## [Your assignment]
Every line of the records that holds the word "pixels" should be copied.

(Stored data)
*** Block opens ***

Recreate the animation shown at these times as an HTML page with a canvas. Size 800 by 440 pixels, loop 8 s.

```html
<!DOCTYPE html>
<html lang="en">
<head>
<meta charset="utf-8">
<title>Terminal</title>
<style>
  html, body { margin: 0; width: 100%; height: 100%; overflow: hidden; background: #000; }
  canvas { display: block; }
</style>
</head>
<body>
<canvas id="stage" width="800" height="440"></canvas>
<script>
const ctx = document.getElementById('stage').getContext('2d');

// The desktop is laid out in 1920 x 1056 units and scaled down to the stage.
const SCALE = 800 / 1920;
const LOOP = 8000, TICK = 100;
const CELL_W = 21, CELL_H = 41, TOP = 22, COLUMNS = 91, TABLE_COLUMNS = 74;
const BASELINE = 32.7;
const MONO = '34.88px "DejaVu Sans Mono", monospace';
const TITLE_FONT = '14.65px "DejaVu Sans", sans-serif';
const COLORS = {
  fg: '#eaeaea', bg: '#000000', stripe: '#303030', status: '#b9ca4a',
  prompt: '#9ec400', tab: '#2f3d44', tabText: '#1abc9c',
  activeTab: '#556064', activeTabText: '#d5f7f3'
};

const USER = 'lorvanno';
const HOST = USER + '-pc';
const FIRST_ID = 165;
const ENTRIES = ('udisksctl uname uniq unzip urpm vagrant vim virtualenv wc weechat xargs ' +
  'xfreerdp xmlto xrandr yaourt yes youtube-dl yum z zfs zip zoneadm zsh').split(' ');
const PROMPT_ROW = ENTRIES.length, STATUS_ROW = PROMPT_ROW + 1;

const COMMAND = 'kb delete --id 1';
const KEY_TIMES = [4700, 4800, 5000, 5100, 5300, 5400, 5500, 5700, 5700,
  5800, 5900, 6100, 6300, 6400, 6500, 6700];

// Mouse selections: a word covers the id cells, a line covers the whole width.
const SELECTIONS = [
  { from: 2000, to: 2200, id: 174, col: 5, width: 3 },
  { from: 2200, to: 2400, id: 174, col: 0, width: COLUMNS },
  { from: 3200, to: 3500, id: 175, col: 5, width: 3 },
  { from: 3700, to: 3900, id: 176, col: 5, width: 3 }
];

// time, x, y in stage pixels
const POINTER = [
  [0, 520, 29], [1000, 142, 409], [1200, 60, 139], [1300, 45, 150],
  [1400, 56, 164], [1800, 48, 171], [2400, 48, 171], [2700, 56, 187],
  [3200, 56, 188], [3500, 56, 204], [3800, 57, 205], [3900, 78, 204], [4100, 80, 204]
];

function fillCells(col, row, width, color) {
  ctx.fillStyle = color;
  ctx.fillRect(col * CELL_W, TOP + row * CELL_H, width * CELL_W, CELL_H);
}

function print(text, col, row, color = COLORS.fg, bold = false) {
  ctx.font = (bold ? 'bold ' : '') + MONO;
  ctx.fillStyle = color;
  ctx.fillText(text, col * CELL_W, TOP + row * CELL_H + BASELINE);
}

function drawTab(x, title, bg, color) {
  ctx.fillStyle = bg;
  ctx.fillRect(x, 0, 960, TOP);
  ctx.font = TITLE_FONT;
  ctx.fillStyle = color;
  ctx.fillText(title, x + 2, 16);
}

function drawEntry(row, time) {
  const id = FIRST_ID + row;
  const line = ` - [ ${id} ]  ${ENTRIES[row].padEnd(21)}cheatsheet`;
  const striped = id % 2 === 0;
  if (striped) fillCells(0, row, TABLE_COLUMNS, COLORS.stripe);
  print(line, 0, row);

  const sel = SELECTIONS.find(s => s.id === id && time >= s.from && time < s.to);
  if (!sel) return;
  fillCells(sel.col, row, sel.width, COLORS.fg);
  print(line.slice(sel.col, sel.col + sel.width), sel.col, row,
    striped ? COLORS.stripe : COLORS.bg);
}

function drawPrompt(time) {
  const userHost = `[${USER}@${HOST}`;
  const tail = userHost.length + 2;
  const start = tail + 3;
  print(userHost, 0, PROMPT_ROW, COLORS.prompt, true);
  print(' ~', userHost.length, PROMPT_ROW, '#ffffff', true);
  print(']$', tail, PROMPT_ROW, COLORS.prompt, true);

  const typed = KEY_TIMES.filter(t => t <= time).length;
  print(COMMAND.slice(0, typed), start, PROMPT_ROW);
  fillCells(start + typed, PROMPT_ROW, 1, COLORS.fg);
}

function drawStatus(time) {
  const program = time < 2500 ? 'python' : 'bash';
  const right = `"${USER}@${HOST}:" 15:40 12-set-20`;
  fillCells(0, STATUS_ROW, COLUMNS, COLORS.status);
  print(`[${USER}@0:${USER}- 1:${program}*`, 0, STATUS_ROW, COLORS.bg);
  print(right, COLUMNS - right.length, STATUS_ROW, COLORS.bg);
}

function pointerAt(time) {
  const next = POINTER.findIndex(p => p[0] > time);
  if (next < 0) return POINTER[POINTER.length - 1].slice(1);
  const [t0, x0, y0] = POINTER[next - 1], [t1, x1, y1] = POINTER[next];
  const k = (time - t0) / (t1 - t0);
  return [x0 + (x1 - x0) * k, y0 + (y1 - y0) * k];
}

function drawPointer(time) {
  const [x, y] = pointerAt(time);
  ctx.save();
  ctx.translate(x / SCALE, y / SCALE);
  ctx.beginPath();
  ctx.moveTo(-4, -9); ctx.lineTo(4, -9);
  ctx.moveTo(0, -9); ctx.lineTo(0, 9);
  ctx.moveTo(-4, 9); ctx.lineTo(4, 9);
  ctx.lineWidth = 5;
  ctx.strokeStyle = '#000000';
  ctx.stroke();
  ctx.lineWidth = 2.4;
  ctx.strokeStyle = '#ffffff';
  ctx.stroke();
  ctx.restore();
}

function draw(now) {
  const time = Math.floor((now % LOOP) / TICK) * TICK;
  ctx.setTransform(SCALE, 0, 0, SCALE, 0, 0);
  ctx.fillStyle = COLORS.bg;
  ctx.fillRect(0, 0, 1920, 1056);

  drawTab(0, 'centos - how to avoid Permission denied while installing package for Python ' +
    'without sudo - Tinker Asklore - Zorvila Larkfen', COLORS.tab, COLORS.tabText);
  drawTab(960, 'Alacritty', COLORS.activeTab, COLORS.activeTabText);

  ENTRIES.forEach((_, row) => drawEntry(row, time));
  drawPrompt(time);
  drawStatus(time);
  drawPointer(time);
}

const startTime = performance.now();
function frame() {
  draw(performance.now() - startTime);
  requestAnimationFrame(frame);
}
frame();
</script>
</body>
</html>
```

*** Block closes ***
*** Block opens ***

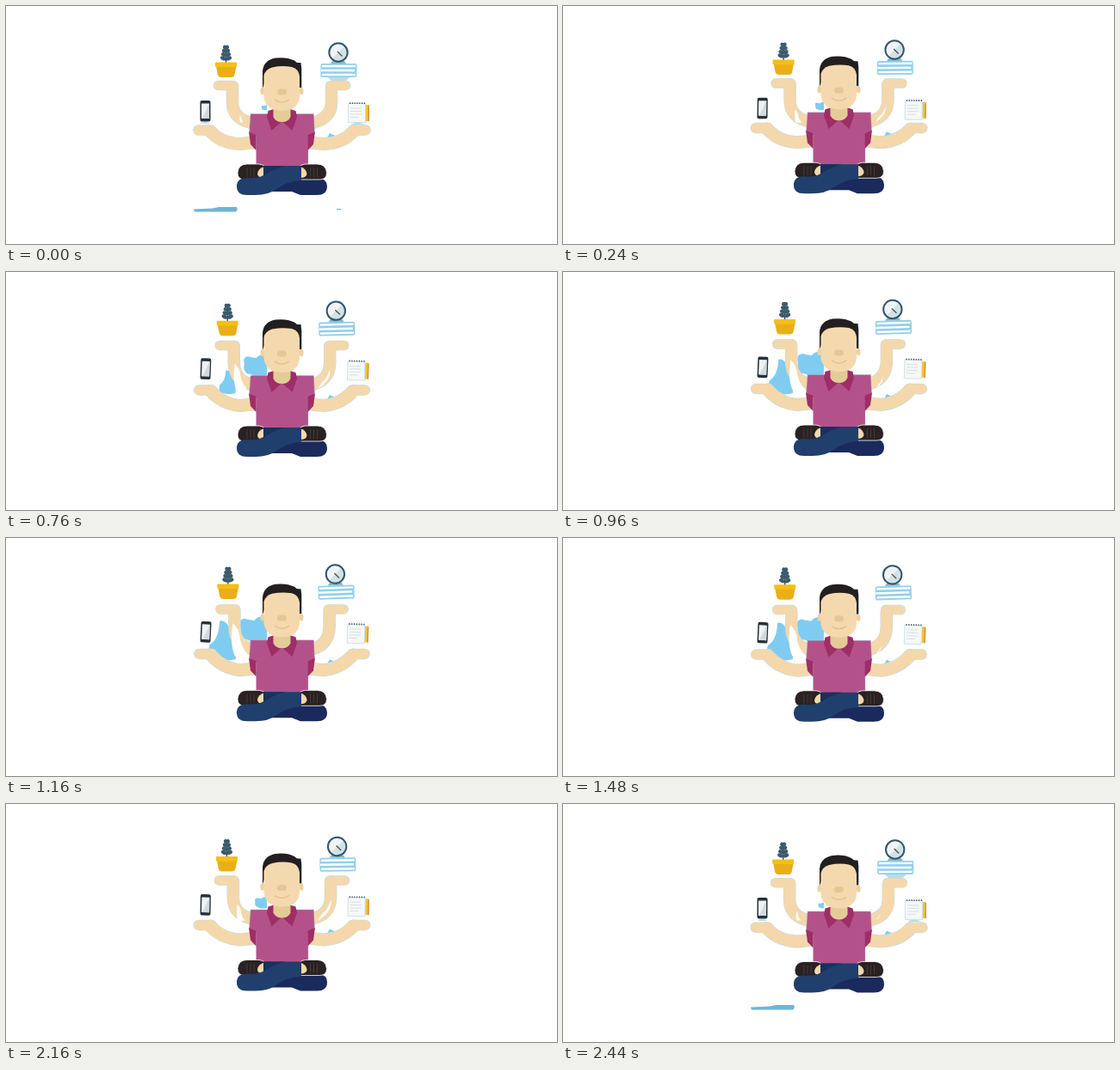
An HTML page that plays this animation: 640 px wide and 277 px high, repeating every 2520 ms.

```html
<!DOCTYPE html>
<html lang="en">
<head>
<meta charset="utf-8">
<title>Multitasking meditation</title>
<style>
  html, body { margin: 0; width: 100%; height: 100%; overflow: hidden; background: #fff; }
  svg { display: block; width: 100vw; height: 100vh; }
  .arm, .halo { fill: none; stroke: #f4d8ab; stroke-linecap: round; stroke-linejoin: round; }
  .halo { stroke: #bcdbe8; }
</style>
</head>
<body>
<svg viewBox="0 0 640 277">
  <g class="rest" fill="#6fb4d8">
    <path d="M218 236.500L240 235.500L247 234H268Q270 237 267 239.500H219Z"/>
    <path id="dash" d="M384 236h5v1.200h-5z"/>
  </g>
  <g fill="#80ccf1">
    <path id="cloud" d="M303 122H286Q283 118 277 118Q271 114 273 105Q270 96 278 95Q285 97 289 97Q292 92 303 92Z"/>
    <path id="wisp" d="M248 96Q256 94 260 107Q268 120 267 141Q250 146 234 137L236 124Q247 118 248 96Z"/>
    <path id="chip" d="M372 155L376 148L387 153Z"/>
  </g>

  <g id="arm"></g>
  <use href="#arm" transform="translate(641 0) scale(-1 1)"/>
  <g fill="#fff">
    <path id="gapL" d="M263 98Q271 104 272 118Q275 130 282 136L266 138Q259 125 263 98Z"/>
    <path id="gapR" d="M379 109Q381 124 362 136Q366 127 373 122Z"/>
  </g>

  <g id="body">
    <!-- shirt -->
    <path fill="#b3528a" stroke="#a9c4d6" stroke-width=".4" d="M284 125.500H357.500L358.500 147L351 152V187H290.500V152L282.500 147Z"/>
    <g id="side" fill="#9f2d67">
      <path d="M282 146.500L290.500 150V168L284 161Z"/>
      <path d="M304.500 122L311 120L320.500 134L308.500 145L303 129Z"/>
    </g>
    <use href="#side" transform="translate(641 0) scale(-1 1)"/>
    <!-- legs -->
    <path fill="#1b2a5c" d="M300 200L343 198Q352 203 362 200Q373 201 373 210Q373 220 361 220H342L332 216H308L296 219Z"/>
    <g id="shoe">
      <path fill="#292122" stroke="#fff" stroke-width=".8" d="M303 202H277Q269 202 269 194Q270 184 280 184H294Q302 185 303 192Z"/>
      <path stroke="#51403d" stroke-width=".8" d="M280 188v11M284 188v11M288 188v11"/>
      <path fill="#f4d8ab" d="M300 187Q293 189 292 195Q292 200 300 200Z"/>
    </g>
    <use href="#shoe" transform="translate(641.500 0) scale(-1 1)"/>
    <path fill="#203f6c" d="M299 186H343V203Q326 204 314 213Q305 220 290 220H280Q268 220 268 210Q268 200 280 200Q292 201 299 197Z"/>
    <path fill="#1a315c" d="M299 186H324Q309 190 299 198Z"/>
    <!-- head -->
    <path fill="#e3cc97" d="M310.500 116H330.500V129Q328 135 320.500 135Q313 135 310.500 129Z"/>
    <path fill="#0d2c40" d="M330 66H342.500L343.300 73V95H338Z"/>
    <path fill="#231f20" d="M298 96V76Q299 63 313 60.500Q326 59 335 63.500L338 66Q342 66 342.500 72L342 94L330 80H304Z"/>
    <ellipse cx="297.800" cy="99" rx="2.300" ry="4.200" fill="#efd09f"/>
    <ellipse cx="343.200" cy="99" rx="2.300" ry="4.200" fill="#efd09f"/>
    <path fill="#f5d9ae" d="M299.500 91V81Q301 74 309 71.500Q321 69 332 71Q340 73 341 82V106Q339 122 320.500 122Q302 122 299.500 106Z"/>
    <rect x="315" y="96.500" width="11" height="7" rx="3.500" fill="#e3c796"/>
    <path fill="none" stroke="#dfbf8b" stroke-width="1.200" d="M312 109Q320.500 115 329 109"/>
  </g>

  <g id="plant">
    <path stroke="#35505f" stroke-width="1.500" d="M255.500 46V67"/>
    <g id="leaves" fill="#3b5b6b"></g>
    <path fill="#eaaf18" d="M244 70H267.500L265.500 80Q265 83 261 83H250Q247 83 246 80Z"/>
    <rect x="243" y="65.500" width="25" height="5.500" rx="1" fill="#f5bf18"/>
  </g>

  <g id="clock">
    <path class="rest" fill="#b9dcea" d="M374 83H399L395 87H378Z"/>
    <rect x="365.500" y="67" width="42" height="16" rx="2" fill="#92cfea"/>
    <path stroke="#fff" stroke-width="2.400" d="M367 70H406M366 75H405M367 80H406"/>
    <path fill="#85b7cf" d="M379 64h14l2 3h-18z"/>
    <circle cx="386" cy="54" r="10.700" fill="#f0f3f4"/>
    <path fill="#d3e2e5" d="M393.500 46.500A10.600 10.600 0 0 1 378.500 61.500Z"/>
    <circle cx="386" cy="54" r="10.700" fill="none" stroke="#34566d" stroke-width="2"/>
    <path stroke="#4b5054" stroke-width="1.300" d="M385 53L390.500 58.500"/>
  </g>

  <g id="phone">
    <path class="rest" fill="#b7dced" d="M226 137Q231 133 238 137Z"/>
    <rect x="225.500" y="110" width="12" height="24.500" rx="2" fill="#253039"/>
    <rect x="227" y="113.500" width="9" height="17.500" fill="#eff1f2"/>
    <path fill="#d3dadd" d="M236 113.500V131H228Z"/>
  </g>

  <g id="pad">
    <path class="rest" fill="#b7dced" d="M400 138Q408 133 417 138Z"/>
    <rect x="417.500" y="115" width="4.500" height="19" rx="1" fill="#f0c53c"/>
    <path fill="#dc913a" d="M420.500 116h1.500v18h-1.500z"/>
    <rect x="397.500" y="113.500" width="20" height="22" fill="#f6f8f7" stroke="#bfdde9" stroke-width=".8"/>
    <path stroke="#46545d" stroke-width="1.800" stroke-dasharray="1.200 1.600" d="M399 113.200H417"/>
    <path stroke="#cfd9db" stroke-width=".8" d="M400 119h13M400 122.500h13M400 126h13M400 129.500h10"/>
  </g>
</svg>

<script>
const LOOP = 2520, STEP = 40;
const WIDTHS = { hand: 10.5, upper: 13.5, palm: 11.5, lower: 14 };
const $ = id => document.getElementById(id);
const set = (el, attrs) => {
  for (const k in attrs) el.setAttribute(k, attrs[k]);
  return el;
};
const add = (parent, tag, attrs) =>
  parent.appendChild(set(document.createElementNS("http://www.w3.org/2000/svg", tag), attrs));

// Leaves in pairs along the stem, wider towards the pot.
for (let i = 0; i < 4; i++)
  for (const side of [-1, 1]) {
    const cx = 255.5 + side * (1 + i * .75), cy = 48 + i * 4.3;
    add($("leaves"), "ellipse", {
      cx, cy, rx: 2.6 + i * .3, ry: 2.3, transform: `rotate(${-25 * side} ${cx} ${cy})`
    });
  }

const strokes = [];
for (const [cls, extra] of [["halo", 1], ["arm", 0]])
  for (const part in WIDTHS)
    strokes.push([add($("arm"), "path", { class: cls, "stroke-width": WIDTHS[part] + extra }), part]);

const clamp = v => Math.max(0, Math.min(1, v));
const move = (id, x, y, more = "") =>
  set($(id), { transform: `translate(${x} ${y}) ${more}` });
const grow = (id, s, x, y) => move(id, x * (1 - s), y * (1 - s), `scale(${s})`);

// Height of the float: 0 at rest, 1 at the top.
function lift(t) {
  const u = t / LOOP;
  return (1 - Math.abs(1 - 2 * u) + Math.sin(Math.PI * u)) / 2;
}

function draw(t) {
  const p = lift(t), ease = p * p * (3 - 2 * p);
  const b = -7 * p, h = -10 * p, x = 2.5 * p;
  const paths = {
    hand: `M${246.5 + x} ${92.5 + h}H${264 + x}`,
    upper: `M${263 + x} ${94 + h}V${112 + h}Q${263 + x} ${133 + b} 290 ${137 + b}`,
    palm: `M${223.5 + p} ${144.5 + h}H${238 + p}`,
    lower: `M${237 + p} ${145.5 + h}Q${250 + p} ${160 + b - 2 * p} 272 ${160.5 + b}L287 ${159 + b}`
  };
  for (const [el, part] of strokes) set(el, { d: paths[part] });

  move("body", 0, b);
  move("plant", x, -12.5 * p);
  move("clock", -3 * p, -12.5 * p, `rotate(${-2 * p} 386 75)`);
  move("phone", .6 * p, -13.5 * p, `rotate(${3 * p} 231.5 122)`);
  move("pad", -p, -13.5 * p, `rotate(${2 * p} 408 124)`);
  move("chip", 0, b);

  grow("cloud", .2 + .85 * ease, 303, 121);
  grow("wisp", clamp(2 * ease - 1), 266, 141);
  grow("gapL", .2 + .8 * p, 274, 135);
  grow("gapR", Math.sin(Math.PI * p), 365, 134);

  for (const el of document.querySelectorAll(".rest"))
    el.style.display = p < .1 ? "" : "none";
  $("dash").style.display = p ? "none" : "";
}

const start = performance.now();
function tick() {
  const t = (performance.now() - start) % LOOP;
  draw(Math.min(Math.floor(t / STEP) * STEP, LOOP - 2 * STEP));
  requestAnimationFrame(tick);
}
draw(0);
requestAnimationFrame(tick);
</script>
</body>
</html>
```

*** Block closes ***

## [Output of the task]
Recreate the animation shown at these times as an HTML page with a canvas. Size 800 by 440 pixels, loop 8 s.
// time, x, y in stage pixels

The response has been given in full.